Gene Simmons and RIAA v Fans

“I called for what it was when college kids first started download music for free — that they were crooks. I told every record label I spoke with that they just lit the fuse to their own bomb that was going to explode from under them and put them on the street…. The record industry doesn’t have a f*cking clue how to make money. It’s only their fault for letting foxes get into the henhouse and then wondering why there’s no eggs or chickens. Every little college kid, every freshly-scrubbed little kid’s face should have been sued off the face of the earth. They should have taken their houses and cars and nipped it right there in the beginning. Those kids are putting 100,000 to a million people out of work.” (found Via Techdirt)

The record industry is dead. It’s six feet underground and unfortunately the fans have done this.” – Gene Simmons

Screw you Simmons. Yes, the RIAA’s antiquated business model is finished. They/you can keep tightening grips around music using DRM and suing fans for as long as you want. In the end, these tactics will do nothing but anger and further alienate your fans.

At one time, record companies controlled everything. They had money, studios, ties with radio stations, and promotional arrangements. If you were ‘discovered’ then the company made you sign a contract with them that was solely in the company’s interest. Record profits were most (if not all) for the company. The bands rarely saw anything, unless they became a powerhouse like KISS, Van Halen, or got out and started their own company quickly.
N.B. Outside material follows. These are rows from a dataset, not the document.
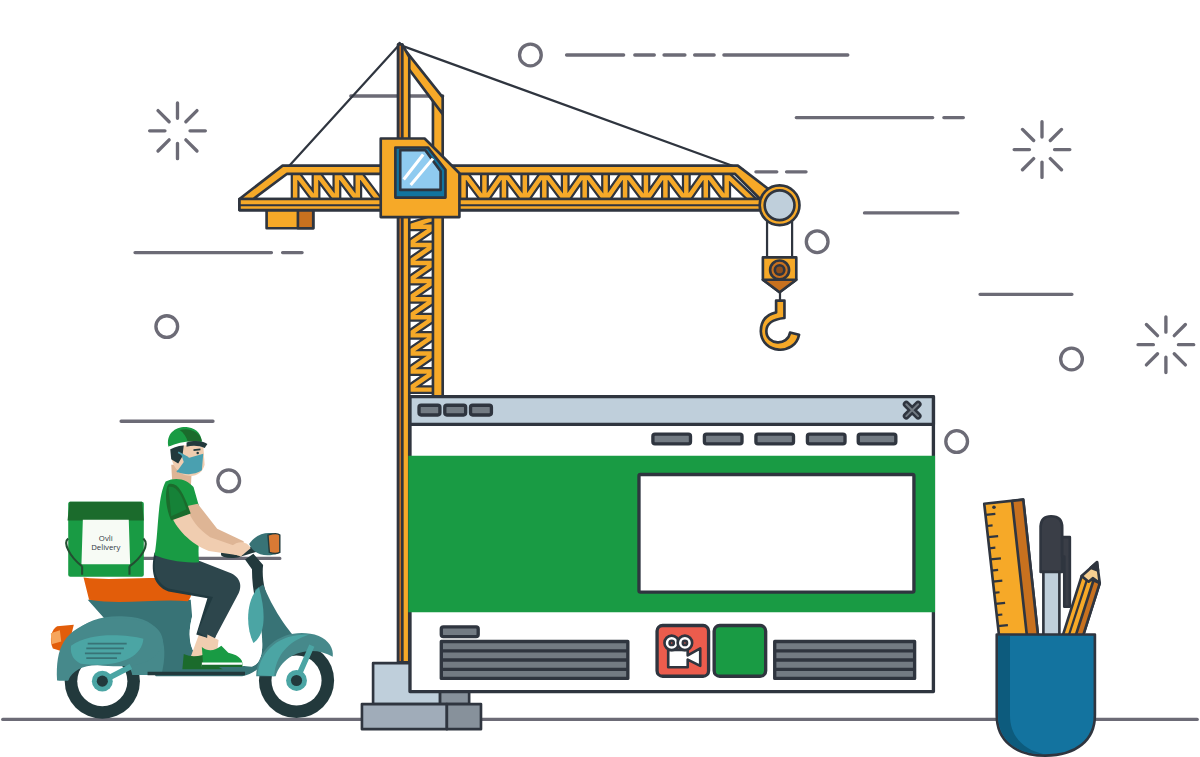
<!DOCTYPE html>
<html lang="en">
<head>
<meta charset="utf-8">
<title>Website under construction</title>
<link rel="stylesheet" href="https://fonts.googleapis.com/css2?family=Open+Sans:wght@400&amp;display=swap">
<style>
:root{
  --paper:#ffffff; --ink:#2f353f; --line:#6c6b76;
  --crane:#f6a928; --crane-shade:#c8711f; --steel:#bfcfdb; --steel-dark:#87919b; --stone:#a0acb9;
  --glass:#8fcbf0; --cab-frame:#12749f; --green:#199b44; --green-dark:#1b6b2c; --grey:#737b83; --red:#ec5c4d;
  --teal:#46898b; --teal-dark:#387376; --teal-light:#4ba5a4; --tyre:#22393c; --seat:#e25d0a; --skin:#f0cdb0; --trousers:#2d464c;
  --cup:#13739f; --cup-shade:#0d5b7d;
}
*{box-sizing:border-box}
html,body{margin:0;width:1200px;height:757px;overflow:hidden;background:var(--paper)}
.scene{display:block;width:1200px;height:757px}
.dashes,.rings{fill:none;stroke:var(--line);stroke-width:2.4;stroke-linecap:round}
.outlined{stroke:var(--ink);stroke-width:1.9;stroke-linejoin:round}
.cable{fill:none;stroke:var(--ink);stroke-width:1.6}
.truss-edge{fill:none;stroke:var(--ink);stroke-width:6.4;stroke-linejoin:bevel}
.truss-core{fill:none;stroke:var(--crane);stroke-width:3.2;stroke-linejoin:bevel}
.crane{fill:var(--crane)}
.shade{fill:var(--crane-shade)}
.steel{fill:var(--steel)}
.window-frame{stroke:var(--ink);stroke-width:2.4;stroke-linejoin:round}
.chip{fill:var(--grey)}
.bag-name{font:400 5.6px "Open Sans",sans-serif;fill:var(--ink);text-anchor:middle}
</style>
</head>
<body>
<main>
<svg class="scene" viewBox="0 0 862 544" preserveAspectRatio="none" role="img" aria-label="A crane building a web page, with a delivery rider and a pencil cup">
  <defs>
    <path id="spark" d="M0-9V-20M0 9V20M-9 0H-20M9 0H20M6-6.500 14-14.500M-6-6.500-14-14.500M6 6.500 14 14.500M-6 6.500-14 14.500"/>
    <path id="jib-truss" d="M212 124V144M212 124 227 144V124L242 144V124L257 144V124L272 144M333 124V144M333 124 348 144V124M348 144 362 124V144M362 124 377 144V124M377 144 391 124V144M391 124 406 144V124M406 144 420 124V144M420 124 435 144V124M435 144 449 124V144M449 124 464 144V124M464 144 478 124V144M478 124 493 144V124M493 144 507 124V144M507 124 522 144V124M522 126 542 145"/>
    <path id="mast-truss" d="M293 163H312L293 176H312M293 163 312 157M293 189 312 176M293 189H312L293 202H312L293 215H312L293 228H312L293 241H312L293 254H312L293 267H312L293 280H312"/>
    <clipPath id="jib-bay"><path d="M203 121H530L552 138V147H203Z"/></clipPath>
    <clipPath id="mast-bay"><path d="M292 150H313V290H292Z"/></clipPath>
    <rect id="nav-chip" width="27" height="7" rx="1.500"/>
    <rect id="tab-chip" width="15" height="7" rx="1.500"/>
    <g id="wheel"><circle r="27" fill="var(--tyre)"/><circle r="18" fill="#fff"/><circle r="7.500" fill="var(--teal-light)"/></g>
  </defs>

  <g id="sky-marks">
    <path class="dashes" d="M407 39.500H448M456 39.500H470M477 39.500H492M499 39.500H513M520 39.500H609M572 84.500H670M678 84.500H692M621 153H688M543 123.500H558M565 123.500H579M252 69H318M97 181.500H195M203 181.500H217M704 211.500H770M87 302.700H153M100 401.300H201"/>
    <g class="rings">
      <circle cx="381" cy="39.500" r="7.800"/><circle cx="587" cy="173.700" r="7.800"/><circle cx="119.800" cy="234.700" r="7.800"/>
      <circle cx="164.300" cy="345.500" r="7.800"/><circle cx="769.700" cy="258" r="7.800"/><circle cx="687.200" cy="317.300" r="7.800"/>
      <use href="#spark" x="127.500" y="94"/><use href="#spark" x="748.500" y="107.500"/><use href="#spark" x="837.500" y="247.700"/>
    </g>
    <path class="dashes" d="M2 517H860"/>
  </g>

  <g id="crane">
    <g id="crane-base" class="outlined">
      <path fill="var(--steel-dark)" d="M316 490H337V506H316Z"/>
      <path class="steel" d="M268 476.500H316V506H268Z"/>
      <path fill="var(--stone)" d="M260 506H321V524H260Z"/>
      <path fill="var(--steel-dark)" d="M321 506H345.500V524H321Z"/>
    </g>
    <path class="cable" d="M287 32 207 120M289 33 534 122"/>
    <g id="mast">
      <g clip-path="url(#mast-bay)"><use href="#mast-truss" class="truss-edge"/><use href="#mast-truss" class="truss-core"/></g>
      <g class="outlined">
        <path class="crane" d="M311 69H318V290H311Z"/>
        <path class="crane" d="M287 31 318 70V82L288 42Z"/>
        <path class="crane" d="M286 32H289L294 41V476H286Z"/>
        <path class="shade" d="M286 32H289V476H286Z"/>
      </g>
    </g>
    <g id="jib">
      <g clip-path="url(#jib-bay)"><use href="#jib-truss" class="truss-edge"/><use href="#jib-truss" class="truss-core"/></g>
      <g class="outlined">
        <path class="crane" d="M191.500 148H225V164H191.500Z"/><path class="shade" d="M214 148H225V164H214Z"/>
        <path class="crane" d="M172 143 203 119H530L560 142V151H172V143H546L528 125H206L182 143Z"/>
        <path class="crane" d="M172 143H552V151H172Z"/><path class="cable" d="M172 147.500H552"/>
      </g>
    </g>
    <g id="cab" class="outlined">
      <path class="crane" d="M273.500 99.500H305L330 124.500V156H273.500Z"/>
      <path fill="var(--cab-frame)" d="M284 106H307.500L320 122V142H284Z"/>
      <path fill="var(--glass)" d="M287.500 108H305.500L316.500 123V136.500H287.500Z"/>
      <path d="M290 129 304 111M295 133 311 114" fill="none" stroke="#fff" stroke-width="2.200"/>
    </g>
    <g id="hook">
      <path class="cable" d="M551 155V187M569 155V187"/>
      <g class="outlined">
        <circle class="crane" cx="560" cy="147.500" r="14.300"/><circle class="steel" cx="560" cy="147.500" r="10.700"/>
        <path class="crane" d="M548 185H572V201L560 210 548 201Z"/><path class="shade" d="M548 201H572L560 210Z"/>
        <circle class="shade" cx="560" cy="194" r="6.800"/><circle fill="#8f4f1c" cx="560" cy="194" r="3.400"/>
        <path class="cable" d="M560.300 210V217"/>
        <path class="crane" d="M557.500 216H563.500V228.500C554 229.500 550.500 233 550.500 238C550.500 248 566 249 567.500 239L574 240.500C571 256 547 254.500 546.500 238C546.500 230 551 226 557.500 224.500Z"/>
      </g>
    </g>
  </g>

  <g id="web-page">
    <path class="window-frame" fill="#fff" d="M294.500 285H670.500V497H294.500Z"/>
    <path fill="var(--green)" d="M293.300 327.500H671.700V440H293.300Z"/>
    <path class="window-frame steel" d="M294.500 285H670.500V305H294.500Z"/>
    <path d="M651 290.500 659.500 299M659.500 290.500 651 299" fill="none" stroke="var(--ink)" stroke-width="5" stroke-linecap="round"/>
    <path d="M651 290.500 659.500 299M659.500 290.500 651 299" fill="none" stroke="var(--grey)" stroke-width="1.400" stroke-linecap="round"/>
    <g class="window-frame chip">
      <use href="#tab-chip" x="301" y="291.200"/><use href="#tab-chip" x="319.500" y="291.200"/><use href="#tab-chip" x="338" y="291.200"/>
      <use href="#nav-chip" x="469" y="312"/><use href="#nav-chip" x="506" y="312"/><use href="#nav-chip" x="543" y="312"/><use href="#nav-chip" x="580" y="312"/><use href="#nav-chip" x="616.500" y="312"/>
      <rect x="317" y="450.500" width="26.500" height="7" rx="1.500"/>
      <path d="M317 461H451V487.500H317ZM317 467.700H451M317 474.300H451M317 481H451M556.500 461H657V487.500H556.500ZM556.500 467.700H657M556.500 474.300H657M556.500 481H657"/>
    </g>
    <rect class="window-frame" fill="#fff" x="459" y="341" width="197.500" height="84.500" rx="1"/>
    <rect class="window-frame" fill="var(--red)" x="472" y="449.500" width="37" height="36.500" rx="4"/>
    <rect class="window-frame" fill="var(--green)" x="513" y="449.500" width="37" height="36.500" rx="4"/>
    <g id="film-camera" class="outlined" fill="#fff">
      <path d="M480 467H494V471L503 466V478.500L494 474V479.500H480Z"/>
      <circle cx="482.500" cy="462" r="5.200"/><circle cx="492" cy="462" r="5.200"/>
      <circle cx="482.500" cy="462" r="1.500" fill="var(--red)"/><circle cx="492" cy="462" r="1.500" fill="var(--red)"/>
    </g>
  </g>

  <g id="delivery-rider">
    <g id="delivery-bag">
      <rect x="49" y="360.500" width="54.300" height="54" rx="1.500" fill="var(--green)"/>
      <path d="M50 360.500H102L103.300 374H48.500Z" fill="var(--green-dark)"/>
      <path d="M59.500 373.500H92.500L93.500 405.500H58.500Z" fill="#f7fbf5"/>
      <path d="M49 387C45 390 50 400 59 407M103 387C108 392 101 401 93 407M59 407V413M93 407V413" fill="none" stroke="#234e31" stroke-width="1.500"/>
      <text class="bag-name"><tspan x="76" y="388.500">Ovli</tspan><tspan x="76" y="395.500">Delivery</tspan></text>
    </g>

    <g id="scooter">
      <use href="#wheel" x="73.500" y="489.500"/><use href="#wheel" x="213" y="489"/>
      <path d="M176 402 182 398 189 406C187 423 196 443 209 458L199 465C186 448 181 428 181 409Z" fill="var(--tyre)"/>
      <path d="M161 398C171 401 176 395 191 393" fill="none" stroke="var(--tyre)" stroke-width="4.500" stroke-linecap="round"/>
      <path d="M179 391C184 383 193 382 198 384L200 398C192 400 183 400 179 391Z" fill="var(--teal-dark)"/>
      <path d="M192.500 384.500Q199 382.500 201 384.500V397Q198 398.500 193.500 397Z" fill="#d97a35" stroke="var(--tyre)" stroke-width="1"/>
      <path d="M41 450C37 452 35 460 38 466L48 469 53 449Z" fill="var(--seat)"/>
      <path d="M36.500 455 43 453 44 461 37 463Z" fill="#f6a55c"/>
      <path d="M63 431H137L138 443C133 463 139 474 151 477L181 479C193 475 188 451 183 424L189 420C196 438 206 451 211 457C197 462 191 483 174 486H112Z" fill="var(--teal-dark)"/>
      <path d="M138 432H182C188 451 193 475 181 479L151 477C139 474 133 463 138 443Z" fill="#fff"/>
      <path d="M186 422C191 440 191 456 182 462C176 450 177 430 186 422Z" fill="var(--teal-light)"/>
      <path d="M42 489C42 456 61 441 90 443C116 444 122 461 116 485H95C93 468 52 466 49 489Z" fill="var(--teal)"/>
      <path d="M41 489C40 466 45 452 72 445C99 442 119 448 117 464C109 479 93 480 70 478C59 478 52 482 49 489Z" fill="var(--teal)"/>
      <path d="M51 464C65 454 90 456 103 459C102 473 84 480 58 477Q50 473 51 464Z" fill="var(--teal-light)"/>
      <path d="M63 462.500H91M62 466H89M61 469.500H87M62 473H84" stroke="var(--teal-dark)" stroke-width="1.300"/>
      <path d="M184 486C185 461 209 450 229 457C236 460 240 466 239 472C224 463 203 469 198 486Z" fill="var(--teal)"/>
      <path d="M185 485C187 465 204 455 222 456C207 461 198 471 197 486Z" fill="var(--teal-light)"/>
      <path d="M213 489 224 464M73.500 489.500 94 479" stroke="var(--teal-light)" stroke-width="4"/>
      <circle cx="73.500" cy="489.500" r="4" fill="var(--tyre)"/><circle cx="213" cy="489" r="4" fill="var(--tyre)"/>
      <path d="M106 484H176" stroke="var(--tyre)" stroke-width="2.500"/>
      <path d="M60 415C83 418 107 413 128 417C139 420 139 428 135 432C112 430 87 435 64 431Z" fill="var(--seat)"/>
    </g>

    <g id="rider">
      <path d="M144 453 154 458 149 474 137 472Z" fill="var(--skin)"/>
      <path d="M132 470C139 473 145 471 150 469L153 477 160 481H131Z" fill="var(--green-dark)"/>
      <path d="M111 397 148 410C163 416 165 424 163 431L154 460 141 456 149 430 121 425C110 421 108 410 111 397Z" fill="#213a40"/>
      <path d="M113 397 143 403 166 412C174 416 174 423 170 429L153 461 142 454 153 429 121 423C111 418 109 407 113 397Z" fill="var(--trousers)"/>
      <path d="M149 456 157 460 156 468 148 467Z" fill="var(--skin)"/>
      <path d="M145 465C150 469 155 467 159 464L164 469C173 471 175 475 174 479H146Z" fill="var(--green)"/>
      <path d="M145 476H174V479H145Z" fill="#fff"/>
      <path d="M145 478.500H174" stroke="var(--green-dark)" stroke-width="1.500"/>
      <path d="M123 334H138L137 351H124Z" fill="#deb595"/>
      <path d="M119 346C127 342 135 345 139 350L145 371C143 383 142 395 143 404C132 405 119 402 111 399C114 382 113 357 119 346Z" fill="var(--green)"/>
      <path d="M133 364C136 375 140 382 153 389L175 395 175 389 156 380 142 362Z" fill="#deb595"/>
      <path d="M122 368C126 380 137 391 150 396L171 399C177 397 178 394 176 391L168 392 151 386C142 380 137 373 134 364Z" fill="var(--skin)"/>
      <path d="M166 393C171 388 178 389 180 394L173 400 167 398Z" fill="var(--skin)"/>
      <path d="M121 348C128 346 132 355 137 369L123 374C119 366 118 352 121 348Z" fill="var(--green-dark)"/>
      <path d="M121 350C127 348 131 357 134 366L123 371Z" fill="#168238"/>
      <path d="M123 320H146L147 334C145 342 137 344 130 340C124 336 122 329 123 320Z" fill="var(--skin)"/>
      <path d="M122 320H132L131 328 128 333 123 330Z" fill="var(--tyre)"/>
      <path d="M130 326 136 329 146 326 145 338C139 342 132 341 127 339L132 332Z" fill="#4aa0b0"/>
      <path d="M128 325 135 329M127 339 131 337" stroke="#4aa0b0" stroke-width="1.200"/>
      <path d="M139 323.500 144 323" stroke="var(--tyre)" stroke-width="1.300"/><circle cx="142" cy="325.500" r=".9" fill="var(--tyre)"/>
      <path d="M121 321C119 311 127 306 135 307C142 308 145 313 145 318L148 322C140 318 130 319 121 321Z" fill="var(--green)"/>
      <path d="M129 309C137 307 144 311 145 317L135 318C134 314 132 311 129 309Z" fill="var(--green-dark)"/>
      <path d="M121 321C130 317 140 316 149 319L148 322C139 319 130 319 122 323Z" fill="#fff"/>
      <path d="M134 318C140 316 146 317 149 319L147 322C143 320 138 320 134 321Z" fill="var(--tyre)"/>
    </g>
  </g>

  <g id="pencil-cup" class="outlined">
    <g id="ruler">
      <path class="crane" d="M707 362 735 359 746 460H718Z"/><path class="shade" d="M727 360 735 359 746 460H738Z"/>
      <path class="cable" d="M708 370 715 369.300M708.800 378 713 377.600M709.700 386 717 385.300M710.500 394 715 393.600M711.400 402 719 401.300M712.300 410 717 409.600M713.200 418 720 417.300M714 426 718 425.600M715 434 722 433.300M715.800 442 720 441.600M716.600 450 724 449.300"/>
      <circle cx="714" cy="364.500" r="1.300" fill="var(--ink)" stroke="none"/>
    </g>
    <g id="pen">
      <path class="steel" d="M749.500 408H761V460H749.500Z"/>
      <path fill="#3a3e47" d="M747.500 411V378Q748 371 755 371Q763 371 763 379V411Z"/>
      <path fill="#3a3e47" d="M763 386H768.500V436H764.500V400H763Z"/>
    </g>
    <g id="pencil">
      <path class="crane" d="M763 458 777 414 790 419 777 460Z"/>
      <path class="shade" d="M772 459 785.500 417 790 419 777 460Z"/>
      <path class="cable" d="M767 459 781 416"/>
      <path fill="#f7cf91" d="M777 414 788 404 790 419 785 415.500 782 418Z"/>
      <path fill="var(--ink)" d="M783.500 408 788 404 788.700 410Z"/>
    </g>
    <path fill="var(--cup)" d="M716 456H786.500V514C786.500 532 773 543 751 543S716 532 716 514Z"/>
    <path fill="var(--cup-shade)" stroke="none" d="M717 457H725.500V514C725.500 529 735 539 750 542C729 542 717 531 717 514Z"/>
  </g>
</svg>
</main>
</body>
</html>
In today’s world most anyone can produce material. Heck, we put out a podcast from time to time with about $40 invested (and it shows). The point being that material (of varying quality) can be put out by anyone. DRM can be broken (given time). These are facts and cannot be disputed. Suing and blasting fans just pushes them away.

Radiohead and Trent Reznor have realized these facts and have begun putting out material with a ‘pay what you can/want’ or entirely for free. Thus far it’s working really well for them.

Even if I’m not a fan of either (I’m not really), I may go listen and become one if I like the material. If I don’t become a fan, I can at least spread the word about the new album to all my friends who might become fans. Then, I might give a few bucks, and my friends give a few bucks, and so on…

From what I’ve read and understand, bands didn’t make much from album sales anyway by the time promotion, production, and company profit was taken out. This way, they can retain control, final cut, distribution, and get profit directly. If I’m a Van Halen fan (I was) then I’m also going to buy their shirts, cups, concert tickets, etc. After a move like the one below, probably not.

As a bonus, everyone gets a warm fuzzy feeling because the band gave their material out for the public to use. I would find myself much more likely to give a few bucks even if I didn’t like the band if I were given the option instead of having to shell out $20 to even try the music.

Things are so vile with these old school music-types that Eddie Van Halen sent a cease and decist order to one of our guys who painted up a guitar that was somewhat similar to one of his guitars. FFS, it was a game controller, and any profit was going to go back to the Jaycees (a non-profit corporation) who help the community through their service. A game controller you dillhole. The letter claimed that he owned that design and “all derivatives thereof”. So EVH claims any kind of taped-up red, white, and black design on a guitar? Go screw yourself.

In the end, record companies cannot control distribution anymore. They should realize that.